Behind the Economics of Oil

Press/Media: Press / Media


A summary of the economics of the oil sector as at early 2013

Period1 Apr 2013

Media contributions


Media contributions

  • TitleBehind the Economics of Oil
    Degree of recognitionNational
    Media name/outletResourceStocks Magazine - Aspermont
    Media typePrint
    Duration/Length/Size2 pages
    DescriptionOil is among the most intriguing of commodities to study from a mineral economics perspective. Why? Not least of course because of oil’s principal enabling role in literally fuelling global economic growth. However it is not simply the links to macroeconomic activity levels that make oil so interesting – it is also the intricacies of oil demand and the particular geography and market structure of oil supply.

    On the demand side, oil competes with other energy sources in power provision – principally coal, gas and uranium – but increasingly at the margin with renewable energy technologies too.

    A new example of this competition, and in part collaboration, between oil and renewable energy in the resources sector is the coming provision of hybrid solar power to remote, off-grid, mine sites. Such mine sites in remote locations which currently rely upon diesel oil to be trucked to site for power provision. Those mines that will adopt the new solar-diesel hybrid technology lie in the sunnier climates of the world, notably remote mines across Australia, South America and Africa. Mine managers at this mines can look forward to replacing a fraction of their diesel burn with solar energy each year (presently around 10-15% of the power draw) –provided firstly of course that they install the necessary solar panels – and secondly that the sun still shines! For many this will mean replacing diesel power at say 30 cents per kilowatt hour with a solar hybrid power contribution at around 20 cents per kilowatt hour, saving typical mines of the order of a million dollars a year at currently prevailing prices – and in the process locking in extra stability in power price at least for the solar component.

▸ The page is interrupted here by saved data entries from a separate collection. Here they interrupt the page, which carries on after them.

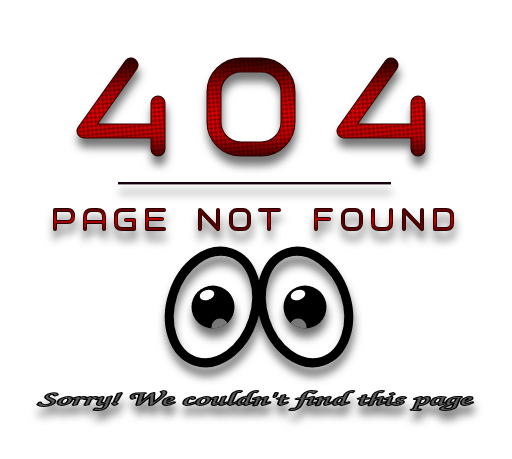
<!DOCTYPE html>
<html lang="en">
<head>
<meta charset="utf-8">
<title>404 Page Not Found</title>
<style>
:root {
  --paper: #fff;
  --ink: #000;
  --maroon: #280000;
  --red: #e00006;
  --deep-red: #850004;
  --grey: #5c5c5c;
}
html, body { margin: 0; overflow: hidden; background: var(--paper); }
.error-page { position: relative; width: 512px; height: 459px; overflow: hidden; background: var(--paper); }
.error-page svg { display: block; }
.lettering { fill: none; stroke-linecap: round; stroke-linejoin: round; }
.code-edge { stroke: var(--maroon); stroke-width: 15; }
.code-face { stroke: url(#code-red); stroke-width: 13; }
.code-weave { stroke: url(#weave); stroke-width: 13; }
.title-edge { stroke: var(--maroon); stroke-width: 4; }
.title-face { stroke: url(#title-red); stroke-width: 2.2; }
.eye-rim { fill: none; stroke: var(--ink); stroke-width: 9; }
.apology {
  font: 700 20px "TeX Gyre Chorus", cursive;
  fill: var(--grey);
  stroke: var(--ink);
  stroke-width: 1.8;
  stroke-linejoin: round;
  paint-order: stroke;
}
</style>
</head>
<body>
<main class="error-page">
<svg width="512" height="459" viewBox="0 0 512 459">
  <defs>
    <linearGradient id="code-red" gradientUnits="userSpaceOnUse" x1="0" y1="57" x2="0" y2="157">
      <stop offset="0" stop-color="#2a0000"/>
      <stop offset=".3" stop-color="#a80005"/>
      <stop offset=".55" stop-color="#dc0006"/>
      <stop offset=".78" stop-color="#c40005"/>
      <stop offset="1" stop-color="#4a0002"/>
    </linearGradient>
    <linearGradient id="title-red" gradientUnits="userSpaceOnUse" x1="0" y1="208" x2="0" y2="231">
      <stop offset="0" stop-color="#5a0002"/>
      <stop offset=".5" stop-color="#c00005"/>
      <stop offset="1" stop-color="#5a0002"/>
    </linearGradient>
    <pattern id="weave" width="6" height="6" patternUnits="userSpaceOnUse" patternTransform="rotate(40)">
      <rect width="3" height="3" fill="#000" opacity=".35"/>
      <rect x="3" y="3" width="3" height="3" fill="#000" opacity=".35"/>
    </pattern>
    <filter id="shadow" filterUnits="userSpaceOnUse" x="0" y="0" width="512" height="459">
      <feDropShadow dx="1" dy="9" stdDeviation="4" flood-color="#000" flood-opacity=".55"/>
    </filter>
    <path id="four" d="M131 65L84 131H158M158 103V149"/>
    <g id="code">
      <use href="#four"/>
      <rect x="214" y="65" width="74" height="84" rx="27"/>
      <use href="#four" x="260"/>
    </g>
    <path id="letter-n" d="M0 19V0L18 19V0"/>
    <rect id="letter-o" width="18" height="19" rx="6"/>
    <g id="title">
      <path d="M55 229V210H68Q73 210 73 216T68 222H55"/>
      <path d="M85 229V217Q85 210 92 210H97Q104 210 104 217V229M85 222H104"/>
      <path d="M134 210H122Q116 210 116 216V223Q116 229 122 229H134V220H126"/>
      <path d="M164 210H147V229H164M147 219H162"/>
      <use href="#letter-n" x="200" y="210"/>
      <use href="#letter-o" x="231" y="210"/>
      <path d="M260 210H279M269 210V229"/>
      <path d="M331 210H316V229M316 219H329"/>
      <use href="#letter-o" x="343" y="210"/>
      <path d="M373 210V223Q373 229 379 229H385Q391 229 391 223V210"/>
      <use href="#letter-n" x="404" y="210"/>
      <path d="M435 210H446Q452 210 452 216V223Q452 229 446 229H435Z"/>
    </g>
    <clipPath id="pupil-clip"><circle cx="213" cy="307" r="21.5"/></clipPath>
  </defs>

  <g class="lettering" role="img" aria-label="404" filter="url(#shadow)">
    <use href="#code" class="code-edge"/>
    <use href="#code" class="code-face"/>
    <use href="#code" class="code-weave"/>
  </g>

  <g filter="url(#shadow)">
    <rect class="divider" x="118" y="182" width="273" height="2.4" fill="#150607"/>
  </g>

  <g class="lettering" role="img" aria-label="Page not found" filter="url(#shadow)">
    <use href="#title" class="title-edge"/>
    <use href="#title" class="title-face"/>
  </g>

  <g role="img" aria-label="Pair of wide cartoon eyes" filter="url(#shadow)">
    <g id="eye">
      <ellipse class="eye-rim" cx="213" cy="307" rx="42" ry="57" transform="rotate(18 213 307)"/>
      <circle cx="213" cy="307" r="21.5"/>
      <ellipse cx="207" cy="295" rx="7.5" ry="5" fill="#fff" transform="rotate(-18 207 295)"/>
      <circle cx="220" cy="327" r="8.5" fill="#777" clip-path="url(#pupil-clip)"/>
    </g>
    <g>
      <ellipse class="eye-rim" cx="305" cy="307" rx="42" ry="57" transform="rotate(-18 305 307)"/>
      <g transform="translate(92 0)">
        <circle cx="213" cy="307" r="21.5"/>
        <ellipse cx="206" cy="295" rx="7.5" ry="5" fill="#fff" transform="rotate(-18 206 295)"/>
        <circle cx="206" cy="327" r="8.5" fill="#777" clip-path="url(#pupil-clip)"/>
      </g>
    </g>
  </g>

  <g filter="url(#shadow)">
    <text class="apology" x="38" y="405" textLength="433" lengthAdjust="spacingAndGlyphs">Sorry! We couldn't find this page</text>
  </g>
</svg>
</main>
</body>
</html>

    Expect oil demand to come under similar demand-side substitution pressure more broadly in its uses if one or more of the following occur: increased oil price, increased short-term volatility in oil prices, greater focus on greenhouse emissions accounting and on-going technology developments in alternative fuels – such as lower net solar power costs in the above remote mines power example.

    On the supply-side, the existence of the OPEC countries in issuing annual supply quotas is a theme of the oil market that is studied extensively by economists. OPEC has assisted in making the supply side of oil a profitable place for producers over the decades. Careful attention is always paid to the guidance of Saudi Arabia on what it considers to be the ‘right’ oil price at a particular time – with current guidance at around the US$100 per barrel mark.

    Similarly, the governments of leading OECD countries have suggested that supply from strategic reserves will also be used to maintain stable pricing around that broad benchmark level should prices escalate.

    Now to the factors driving oil prices in 2013. The United States is lifting its supply – at a time when the OECD countries are still struggling to regain economic traction.

    Demand-side drivers therefore reflect the developing world, notably China’s economic growth, over and above the dampened demand from the OECD countries. So oil joins the ever-growing list of commodities where China holds the key to higher prices.

    The downside to prices appears covered by the development of more marginal fields, with development and operating costs there requiring a floor oil price of around US$85 per barrel. The increased oil output from outside OPEC is taking the tightness out of the market – but spare capacity within OPEC still sits dangerously close to the 2 per cent mark at which minor disruptions to supply could result in spiralling prices. The recent terrorist attack on a gas facility in Algeria highlights the continuing exposure of oil prices to geo-political risks in North Africa and the Middle-East in particular. Production facilities themselves need not be the focus of disruption, the November 2012 skirmishes between Israel and the Gaza Strip for example, lifted crude oil prices by several dollars at the time, even though no physical oil supplies were under threat.

    Economic forecasters are suggesting that the Chinese economy will strengthen further in the first half of 2013, but that China’s growth will again moderate in the second half. With the increase in non-OPEC oil, that suggests an alleviation of the pressure upon OPEC supply capacity by the end of 2013.

    Within OPEC itself, declining Iranian production is expected to be more than offset by increases elsewhere, predominantly in Iraq. Spare OPEC capacity is therefore expected to rise, perhaps back to around 4 per cent last seen in 2010.

    World oil demand received a boost in 2012 from the shutdown of nuclear capacity in Japan. Indeed, Japan alone accounts for one-third of the annual increase in world demand as oil-fired power generating capacity was used to help fill the ‘nuclear gap’ in that country. Having provided a lift in 2012 however, the absence of a further step up in Japan in 2013 will weigh on global demand growth which is expected to rise by less than 1.0 million barrels a day.

    Price stability in oil provides a platform for global economic growth. For consumers it is a case of managing costs in a world of US$100 per barrel oil prices. For producers, profitability is dictated by their share of the revenue from each barrel – versus the share taken by host governments. Short of escalating conflict in the Middle East, 2013 looks set to be a year of relative stability in oil prices.
    Producer/AuthorAllan Trench
    PersonsAllan Trench


  • oil
  • economics
  • energy